Put yourself in the SEC. Pick a school. Be a parent. Now tell me that you’re okay with you paying that rate for college so you can have a winning college football team. (It’s a trap! I know that few of you are going to be all these things together and actually give a shit because CN’s demographics analysis stated the people who read this site are 80% millionaires!!)
Mister Mike: Is it a big deal? I’m not sure. I agree with Jon in that it’s great that the AD is self-funding, but it’s not surprising to me.
Husker Mike: If you pay ANY attention to the politics in this country, anything that requires government funding is controversial. So it is VERY important because that keeps Nebraska athletics away from those same politicians.
Brian: It’s only a big deal if you’re making money as well as being self sufficient. Great, you’re paying your expenses. How much are you saving for a rainy day? How much is in the savings account? I mean, making money is nice but I’d rather not be in debt. Wanna know one of the biggest schools in debt? Alabama. But, no one says much because BCS title t-shirts and full stadiums pay it off well.
3. Nebraska only gets two night games this season, and both are in the first 2 weeks of the season. Aside from the thoughts of recruiting visits and visibility of the team on TV this year, do you think this will have a good or bad effect on local Lincoln business? Hotels, restaurants, shuttles and parking and all that...

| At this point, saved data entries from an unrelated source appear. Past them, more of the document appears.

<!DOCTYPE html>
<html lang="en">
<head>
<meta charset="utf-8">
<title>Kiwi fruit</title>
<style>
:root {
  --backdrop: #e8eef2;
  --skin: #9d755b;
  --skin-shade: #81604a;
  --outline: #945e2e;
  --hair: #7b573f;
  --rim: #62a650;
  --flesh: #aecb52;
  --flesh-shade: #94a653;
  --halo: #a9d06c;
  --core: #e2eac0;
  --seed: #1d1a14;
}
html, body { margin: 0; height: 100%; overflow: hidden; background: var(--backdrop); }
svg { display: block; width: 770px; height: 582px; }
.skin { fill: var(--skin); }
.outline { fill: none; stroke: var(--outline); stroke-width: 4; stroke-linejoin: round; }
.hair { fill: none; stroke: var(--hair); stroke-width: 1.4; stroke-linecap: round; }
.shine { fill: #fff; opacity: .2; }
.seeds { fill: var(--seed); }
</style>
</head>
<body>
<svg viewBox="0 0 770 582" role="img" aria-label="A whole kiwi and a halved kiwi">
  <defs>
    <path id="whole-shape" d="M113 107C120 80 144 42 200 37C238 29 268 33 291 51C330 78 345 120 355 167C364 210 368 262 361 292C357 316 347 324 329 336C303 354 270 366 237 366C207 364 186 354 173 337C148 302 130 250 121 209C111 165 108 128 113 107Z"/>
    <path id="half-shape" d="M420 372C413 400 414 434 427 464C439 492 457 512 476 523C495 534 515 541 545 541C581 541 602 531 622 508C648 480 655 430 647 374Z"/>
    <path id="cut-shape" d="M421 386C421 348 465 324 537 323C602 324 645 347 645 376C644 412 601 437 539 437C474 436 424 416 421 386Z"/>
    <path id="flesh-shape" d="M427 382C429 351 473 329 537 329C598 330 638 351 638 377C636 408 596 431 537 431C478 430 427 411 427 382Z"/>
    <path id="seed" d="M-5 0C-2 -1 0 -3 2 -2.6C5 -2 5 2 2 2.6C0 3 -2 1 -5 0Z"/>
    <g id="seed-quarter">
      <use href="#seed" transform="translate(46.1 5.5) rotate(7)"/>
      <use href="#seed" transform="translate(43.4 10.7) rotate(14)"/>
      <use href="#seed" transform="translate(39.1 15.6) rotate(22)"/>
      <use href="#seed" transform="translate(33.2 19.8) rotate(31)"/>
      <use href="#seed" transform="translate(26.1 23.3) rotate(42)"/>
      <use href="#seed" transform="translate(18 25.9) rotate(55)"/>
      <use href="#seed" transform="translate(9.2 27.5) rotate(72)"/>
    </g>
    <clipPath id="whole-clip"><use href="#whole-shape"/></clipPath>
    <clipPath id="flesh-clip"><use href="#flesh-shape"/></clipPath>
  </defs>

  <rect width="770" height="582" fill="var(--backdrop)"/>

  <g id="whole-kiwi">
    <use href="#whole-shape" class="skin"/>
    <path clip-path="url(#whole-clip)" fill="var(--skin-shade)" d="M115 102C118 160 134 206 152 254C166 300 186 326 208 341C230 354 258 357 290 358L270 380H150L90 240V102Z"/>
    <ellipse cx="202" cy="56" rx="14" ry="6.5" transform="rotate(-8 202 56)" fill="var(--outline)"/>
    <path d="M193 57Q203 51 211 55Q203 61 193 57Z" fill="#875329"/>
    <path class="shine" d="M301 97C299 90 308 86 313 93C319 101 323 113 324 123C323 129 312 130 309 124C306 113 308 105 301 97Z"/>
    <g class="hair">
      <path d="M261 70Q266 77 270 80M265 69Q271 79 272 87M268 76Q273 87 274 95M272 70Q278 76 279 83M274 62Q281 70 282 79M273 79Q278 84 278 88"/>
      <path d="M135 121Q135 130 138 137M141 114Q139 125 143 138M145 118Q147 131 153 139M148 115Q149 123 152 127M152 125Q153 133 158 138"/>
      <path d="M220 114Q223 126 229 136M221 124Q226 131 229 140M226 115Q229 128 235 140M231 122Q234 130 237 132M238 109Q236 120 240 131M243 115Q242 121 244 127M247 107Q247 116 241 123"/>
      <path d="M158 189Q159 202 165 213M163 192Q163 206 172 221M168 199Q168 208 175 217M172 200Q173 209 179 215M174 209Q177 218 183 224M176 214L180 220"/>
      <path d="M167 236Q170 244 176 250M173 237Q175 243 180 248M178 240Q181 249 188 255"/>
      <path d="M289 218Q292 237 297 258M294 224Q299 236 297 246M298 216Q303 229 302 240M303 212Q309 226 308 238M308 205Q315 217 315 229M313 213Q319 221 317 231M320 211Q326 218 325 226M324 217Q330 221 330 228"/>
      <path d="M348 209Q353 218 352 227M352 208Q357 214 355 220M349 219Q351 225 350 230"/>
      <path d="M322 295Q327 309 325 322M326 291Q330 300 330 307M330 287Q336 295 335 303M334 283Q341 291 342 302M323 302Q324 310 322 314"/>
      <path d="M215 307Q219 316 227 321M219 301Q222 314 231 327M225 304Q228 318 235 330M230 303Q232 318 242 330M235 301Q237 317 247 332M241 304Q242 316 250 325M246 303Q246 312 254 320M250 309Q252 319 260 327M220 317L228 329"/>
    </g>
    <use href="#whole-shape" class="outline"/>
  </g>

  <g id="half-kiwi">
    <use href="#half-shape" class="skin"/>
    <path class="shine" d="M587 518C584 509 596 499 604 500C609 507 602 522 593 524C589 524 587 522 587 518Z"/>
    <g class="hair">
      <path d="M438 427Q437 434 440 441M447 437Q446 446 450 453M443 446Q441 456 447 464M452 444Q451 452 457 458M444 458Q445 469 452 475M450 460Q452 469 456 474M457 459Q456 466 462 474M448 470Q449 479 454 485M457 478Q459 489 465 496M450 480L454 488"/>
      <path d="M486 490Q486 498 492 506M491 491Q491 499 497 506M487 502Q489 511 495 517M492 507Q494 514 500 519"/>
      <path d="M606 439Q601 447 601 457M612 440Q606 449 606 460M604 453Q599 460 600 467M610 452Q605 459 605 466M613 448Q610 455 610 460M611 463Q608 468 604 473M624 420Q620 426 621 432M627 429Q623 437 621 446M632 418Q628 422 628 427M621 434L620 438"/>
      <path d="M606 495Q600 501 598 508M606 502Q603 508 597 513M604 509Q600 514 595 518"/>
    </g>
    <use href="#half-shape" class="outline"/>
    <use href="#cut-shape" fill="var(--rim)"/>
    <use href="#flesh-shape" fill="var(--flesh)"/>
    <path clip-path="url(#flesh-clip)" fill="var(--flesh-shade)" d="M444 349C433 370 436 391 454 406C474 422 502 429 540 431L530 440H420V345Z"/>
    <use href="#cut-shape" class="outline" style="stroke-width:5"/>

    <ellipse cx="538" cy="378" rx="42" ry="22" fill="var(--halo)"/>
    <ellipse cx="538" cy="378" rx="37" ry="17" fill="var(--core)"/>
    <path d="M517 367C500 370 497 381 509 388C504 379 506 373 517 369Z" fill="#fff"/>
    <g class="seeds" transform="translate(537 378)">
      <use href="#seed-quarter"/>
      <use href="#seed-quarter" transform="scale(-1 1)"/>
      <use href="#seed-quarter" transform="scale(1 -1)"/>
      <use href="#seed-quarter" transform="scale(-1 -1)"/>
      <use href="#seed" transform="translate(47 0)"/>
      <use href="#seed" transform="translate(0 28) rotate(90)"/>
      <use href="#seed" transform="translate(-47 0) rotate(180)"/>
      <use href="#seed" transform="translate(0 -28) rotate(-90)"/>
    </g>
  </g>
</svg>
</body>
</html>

Brandon: Obviously, if you have more night games, you’re going to have more people buying merchandise, sticking around later, etc. On the plus side, these are games during (ideally) good weather conditions in Nebraska. I can’t personally speak for those who are hitting up hotels, but I don’t see the restaurants, shuttles or parking getting dinged too majorly.
Going to a Huskers game is an experience for hardcore fans or the casual out-of-towner. Then you take into account the travelling fans who are going to want to experience the downtown flavor and let’s turn a negative into a positive here. If Nebraska loses at home, there’s nothing like the opportunity to stun visitors with Husker hospitality.

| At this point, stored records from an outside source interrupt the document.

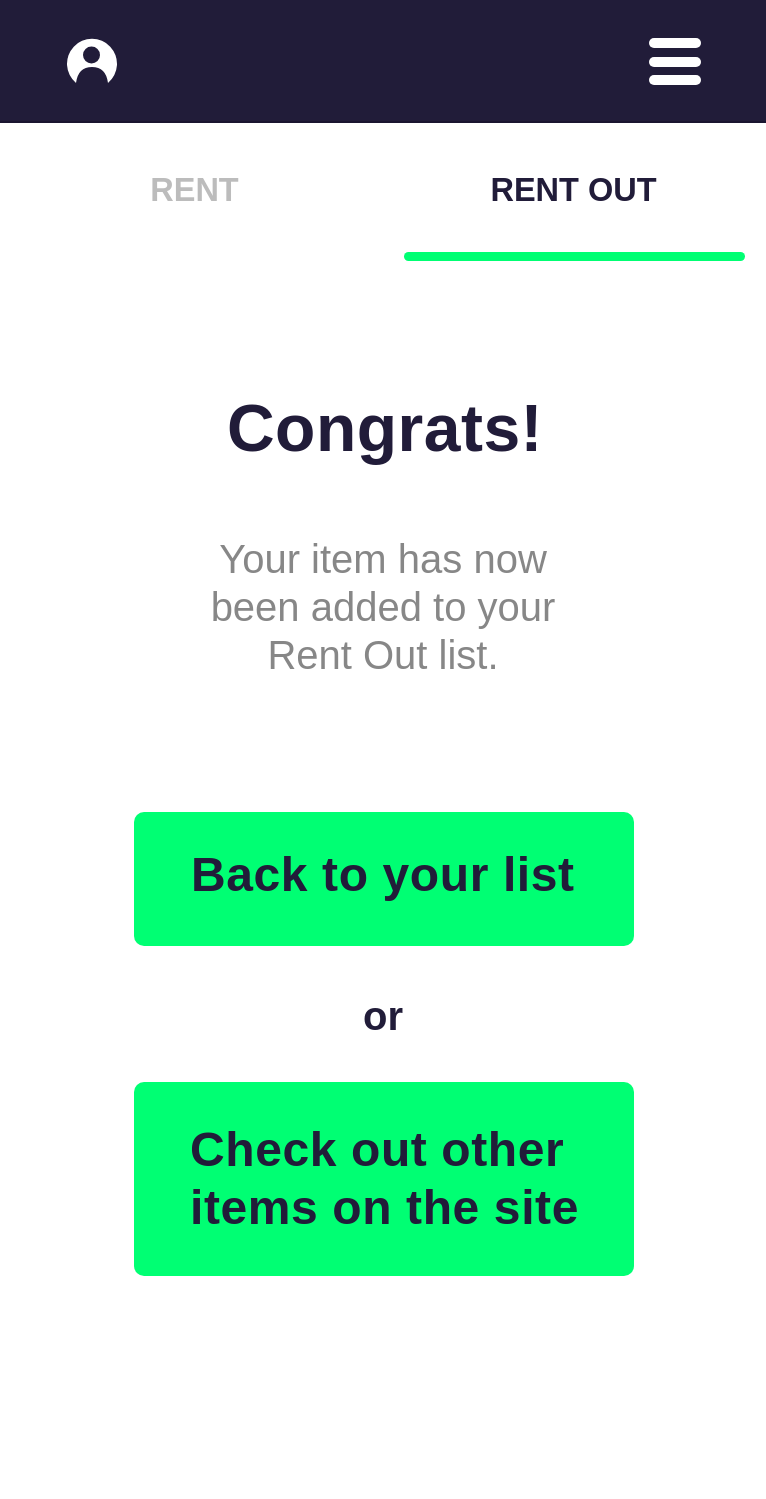
<!DOCTYPE html>
<html lang="en">
<head>
<meta charset="utf-8">
<title>Item added</title>
<style>
:root {
  --navy: #211c39;
  --navy-edge: #1a1530;
  --green: #00ff73;
  --grey-text: #878787;
  --grey-tab: #bcbcbc;
  --white: #fff;
}
* { box-sizing: border-box; margin: 0; padding: 0; }
html, body { width: 766px; height: 1499px; overflow: hidden; }
body {
  background: var(--white);
  color: var(--navy);
  font-family: "Liberation Sans", Arial, sans-serif;
}
a { color: inherit; text-decoration: none; }
.top-bar {
  display: flex;
  justify-content: space-between;
  height: 123px;
  padding: 38px 65px 0 66px;
  background: var(--navy);
  border-bottom: 2px solid var(--navy-edge);
}
.top-bar svg { display: block; fill: var(--white); }
.profile .head { fill: var(--navy); }
.tabs {
  display: grid;
  grid-template-columns: 341px 341px;
  column-gap: 39px;
  height: 138px;
  padding-left: 24px;
}
.tab {
  position: relative;
  padding-top: 47px;
  text-align: center;
  font-size: 32.5px;
  line-height: 40px;
  font-weight: 700;
  color: var(--grey-tab);
}
.tab.active { color: var(--navy); }
.tab.active span { position: relative; left: -1px; }
.tab.active::after {
  content: "";
  position: absolute;
  left: 0;
  bottom: 0;
  width: 341px;
  height: 9px;
  border-radius: 5px;
  background: var(--green);
}
.confirmation { text-align: center; }
h1 {
  margin-top: 127px;
  padding-left: 4px;
  font-size: 66px;
  line-height: 80px;
  letter-spacing: .5px;
}
.message {
  margin-top: 67px;
  font-size: 40px;
  line-height: 48px;
  color: var(--grey-text);
}
.button {
  display: block;
  width: 500px;
  margin-left: 134px;
  border-radius: 10px;
  background: var(--green);
  text-align: left;
  font-size: 48px;
  line-height: 58px;
  font-weight: 700;
  letter-spacing: .6px;
  white-space: nowrap;
}
.to-list { height: 134px; margin-top: 133px; padding: 34px 0 0 57px; }
.to-site { height: 194px; margin-top: 42px; padding: 39px 0 0 56px; }
.or {
  margin-top: 46px;
  font-size: 40px;
  line-height: 48px;
  font-weight: 700;
}
</style>
</head>
<body>
<header class="top-bar">
  <a class="profile" href="#" aria-label="Profile">
    <svg width="52" height="50" viewBox="66 38 52 50">
      <path d="M76 83A25 25 0 1 1 108 83Q106 67 92 67Q78 67 76 83Z"/>
      <circle class="head" cx="91.5" cy="55" r="8.5"/>
    </svg>
  </a>
  <a class="menu" href="#" aria-label="Menu">
    <svg width="52" height="48" viewBox="0 0 52 48">
      <rect width="52" height="10" rx="5"/>
      <rect y="19" width="52" height="10" rx="5"/>
      <rect y="37" width="52" height="10" rx="5"/>
    </svg>
  </a>
</header>
<nav class="tabs">
  <a class="tab" href="#"><span>RENT</span></a>
  <a class="tab active" href="#"><span>RENT OUT</span></a>
</nav>
<main class="confirmation">
  <h1>Congrats!</h1>
  <p class="message">Your item has now<br>been added to your<br>Rent Out list.</p>
  <a class="button to-list" href="#">Back to your list</a>
  <p class="or">or</p>
  <a class="button to-site" href="#">Check out other<br>items on the site</a>
</main>
</body>
</html>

No reason to leave early if you’re getting free drinks, eh?
Mister Mike: Football Saturday in Lincoln, NE is Football Saturday, period. It’s an all day experience like Brandon said. I really don’t think businesses will be that affected by it at all. And if we want more night games in the future, then we’ve got to start playing like we deserve to be on Prime Time.
Husker Mike: You’d have to ask the business owners, but I suspect that an afternoon game probably is more profitable for them than a morning or evening kickoff. It gives people a chance to do something before and after the game.
As for last year’s bad losses, they have absolutely nothing to do with the reason why more games are not in prime time. UCLA maybe, but Notre Dame was going to win that battle for a TV timeslot no matter what Nebraska did last year. Every other game that would have been a candidate for prime time is in November, and that’s a whole other issue.
Brian: It’s probably a good thing, considering that the longer tailgates seem to go, the more people don’t seem to take alcohol ingestion very well. Hotels will make a lot of money, so will bars, so will other people that live for 8 Saturdays in a year and seemingly forget the other 358 days of the year sometimes. But, if they can get it, so be it. One group of people that has to be happy, however, is the Lincoln Police Department folks. 11am games are hard to get bombed by kickoff (unless you’re really trying, and then you should probably have someone talk to you about that), and everyone is home and ready for SABADO GIGANTE at 6pm at night. Win-win in my book.
By the way, the UCLA game and all the rage over that not being in prime-time? There is another game that I bet gets the prime time spot next to ND-Purdue. Just the rematch of Manziel vs. Saban as Alabama comes west to play TAMU. Now does 11am or 2:30 sound bad all of a sudden?